## Source information
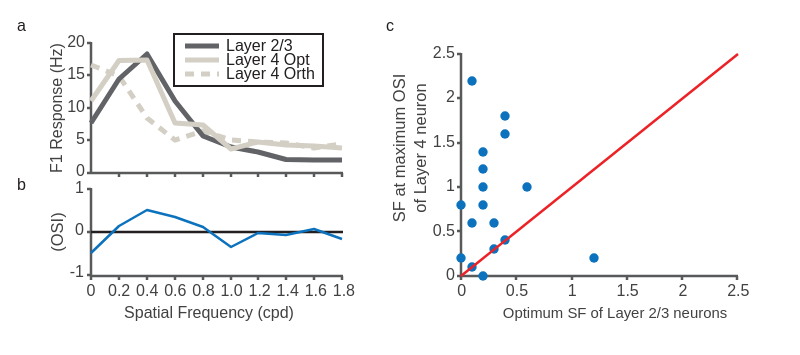
<!DOCTYPE html>
<html lang="en">
<head>
<meta charset="utf-8">
<title>Spatial frequency tuning by cortical layer</title>
<style>
:root {
  --ink: #414042;
  --axis: #58595b;
  --layer23: #626366;
  --layer4: #d3cfc5;
  --blue: #0d72bd;
  --red: #ec2227;
}
* { box-sizing: border-box; margin: 0; padding: 0; }
html, body { width: 800px; height: 355px; overflow: hidden; background: #fff; }
body { font: 16px/16px "Liberation Sans", Arial, sans-serif; color: var(--ink); }
.figure { position: relative; width: 800px; height: 355px; }
.plots { position: absolute; inset: 0; }
.plots path, .plots polyline, .plots line { fill: none; }
.axis { stroke: var(--axis); stroke-width: 2.5; }
.zero { stroke: #231f20; stroke-width: 2.5; }
.curve { stroke-width: 5; stroke-linejoin: round; }
.layer23 { stroke: var(--layer23); }
.layer4 { stroke: var(--layer4); }
.orth { stroke-dasharray: 9 7; }
.osi { stroke: var(--blue); stroke-width: 2.5; stroke-linejoin: round; }
.unity { stroke: var(--red); stroke-width: 2.5; }
.dots { fill: var(--blue); }

.panel-letter, .title, .ticks, .legend { position: absolute; white-space: nowrap; }
.panel-letter { font-size: 16px; font-weight: 400; color: #231f20; }
.ticks { display: flex; justify-content: space-between; list-style: none; }
.ticks.y { flex-direction: column; text-align: right; }
.ticks.x li { flex: 1; text-align: center; }
.title { transform: translate(-50%, -50%); text-align: center; }
.title.upright { transform: translate(-50%, -50%) rotate(-90deg); }
.legend {
  left: 173px; top: 33px; width: 151px; height: 54px;
  padding: 4px 0 0 10px; border: 2.5px solid #231f20; background: #fff;
  list-style: none; color: #231f20;
}
.legend li { display: flex; align-items: center; gap: 7px; height: 14px; line-height: 14px; }
.legend svg { flex: none; }
</style>
</head>
<body>
<main class="figure">
  <svg class="plots" width="800" height="355" viewBox="0 0 800 355" aria-hidden="true">
    <g id="tuning-curves">
      <path class="axis" d="M91 42V173H343M91 43h-4M91 75h-4M91 108h-4M91 140h-4M91 173h-4M119 173v4M147 173v4M175 173v4M203 173v4M231 173v4M258 173v4M286 173v4M314 173v4M342 173v4"/>
      <polyline class="curve layer4 orth" points="91,65 119,76 147,118 175,140 203,131 231,140 258,142 286,143 314,148 342,144"/>
      <polyline class="curve layer23" points="91,123 119,79 147,54 175,101 203,136 231,147 258,152 286,159.5 314,160 342,160"/>
      <polyline class="curve layer4" points="91,101 119,60.5 147,60 175,123 203,125 231,149 258,142 286,145 314,146 342,148"/>
    </g>
    <g id="selectivity-index">
      <path class="axis" d="M91 188V276H343M91 189h-4M91 232h-4M91 275h-4M91 276v4M119 276v4M147 276v4M175 276v4M203 276v4M231 276v4M258 276v4M286 276v4M314 276v4M342 276v4"/>
      <line class="zero" x1="91" y1="232" x2="343" y2="232"/>
      <polyline class="osi" points="91,253 119,226 147,210 175,217 203,227 231,247 258,233 286,235 314,229 342,239"/>
    </g>
    <g id="layer-scatter">
      <path class="axis" d="M461 53V276H738M461 54h-4M461 98h-4M461 143h-4M461 187h-4M461 231h-4M461 276h-4M461 276v4M516 276v4M572 276v4M627 276v4M682 276v4M737 276v4"/>
      <g class="dots">
        <circle cx="472" cy="81" r="4.7"/>
        <circle cx="505" cy="116" r="4.7"/>
        <circle cx="505" cy="134" r="4.7"/>
        <circle cx="483" cy="152" r="4.7"/>
        <circle cx="483" cy="169" r="4.7"/>
        <circle cx="483" cy="187" r="4.7"/>
        <circle cx="527" cy="187" r="4.7"/>
        <circle cx="461" cy="205" r="4.7"/>
        <circle cx="483" cy="205" r="4.7"/>
        <circle cx="472" cy="223" r="4.7"/>
        <circle cx="494" cy="223" r="4.7"/>
        <circle cx="505" cy="240" r="4.7"/>
        <circle cx="494" cy="249" r="4.7"/>
        <circle cx="461" cy="258" r="4.7"/>
        <circle cx="594" cy="258" r="4.7"/>
        <circle cx="472" cy="267" r="4.7"/>
        <circle cx="483" cy="276" r="4.7"/>
      </g>
      <line class="unity" x1="461" y1="276" x2="738" y2="54"/>
    </g>
  </svg>

  <section aria-label="Response by spatial frequency">
    <h2 class="panel-letter" style="left:17px;top:18px">a</h2>
    <p class="title upright" style="left:57px;top:108px">F1 Response (Hz)</p>
    <ul class="ticks y" style="left:55px;top:34px;width:30px;height:145px">
      <li>20</li><li>15</li><li>10</li><li>5</li><li>0</li>
    </ul>
    <ul class="legend">
      <li><svg width="34" height="6"><line class="curve layer23" x1="0" y1="3" x2="34" y2="3"/></svg>Layer 2/3</li>
      <li><svg width="34" height="6"><line class="curve layer4" x1="0" y1="3" x2="34" y2="3"/></svg>Layer 4 Opt</li>
      <li><svg width="34" height="6"><line class="curve layer4 orth" x1="0" y1="3" x2="34" y2="3"/></svg>Layer 4 Orth</li>
    </ul>
  </section>

  <section aria-label="Orientation selectivity index">
    <h2 class="panel-letter" style="left:17px;top:177px">b</h2>
    <p class="title upright" style="left:57px;top:232px;font-size:16.5px">(OSI)</p>
    <ul class="ticks y" style="left:55px;top:180px;width:29px;height:100px">
      <li>1</li><li>0</li><li>-1</li>
    </ul>
    <ul class="ticks x" style="left:77px;top:283px;width:281px">
      <li>0</li><li>0.2</li><li>0.4</li><li>0.6</li><li>0.8</li><li>1.0</li><li>1.2</li><li>1.4</li><li>1.6</li><li>1.8</li>
    </ul>
    <p class="title" style="left:209px;top:313px">Spatial Frequency (cpd)</p>
  </section>

  <section aria-label="Layer 4 against layer 2/3">
    <h2 class="panel-letter" style="left:386px;top:18px">c</h2>
    <p class="title upright" style="left:410px;top:148px;font-size:16.5px;line-height:21px">SF at maximum OSI<br>of Layer 4 neuron</p>
    <ul class="ticks y" style="left:425px;top:45px;width:30px;height:238px">
      <li>2.5</li><li>2</li><li>1.5</li><li>1</li><li>0.5</li><li>0</li>
    </ul>
    <ul class="ticks x" style="left:434px;top:283px;width:332px">
      <li>0</li><li>0.5</li><li>1</li><li>1.5</li><li>2</li><li>2.5</li>
    </ul>
    <p class="title" style="left:615px;top:313px;font-size:14.9px">Optimum SF of Layer 2/3 neurons</p>
  </section>
</main>
</body>
</html>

## Description of the task
Only one number is expected: the count of lines above that contain the string "height".

## Solution to this exercise
12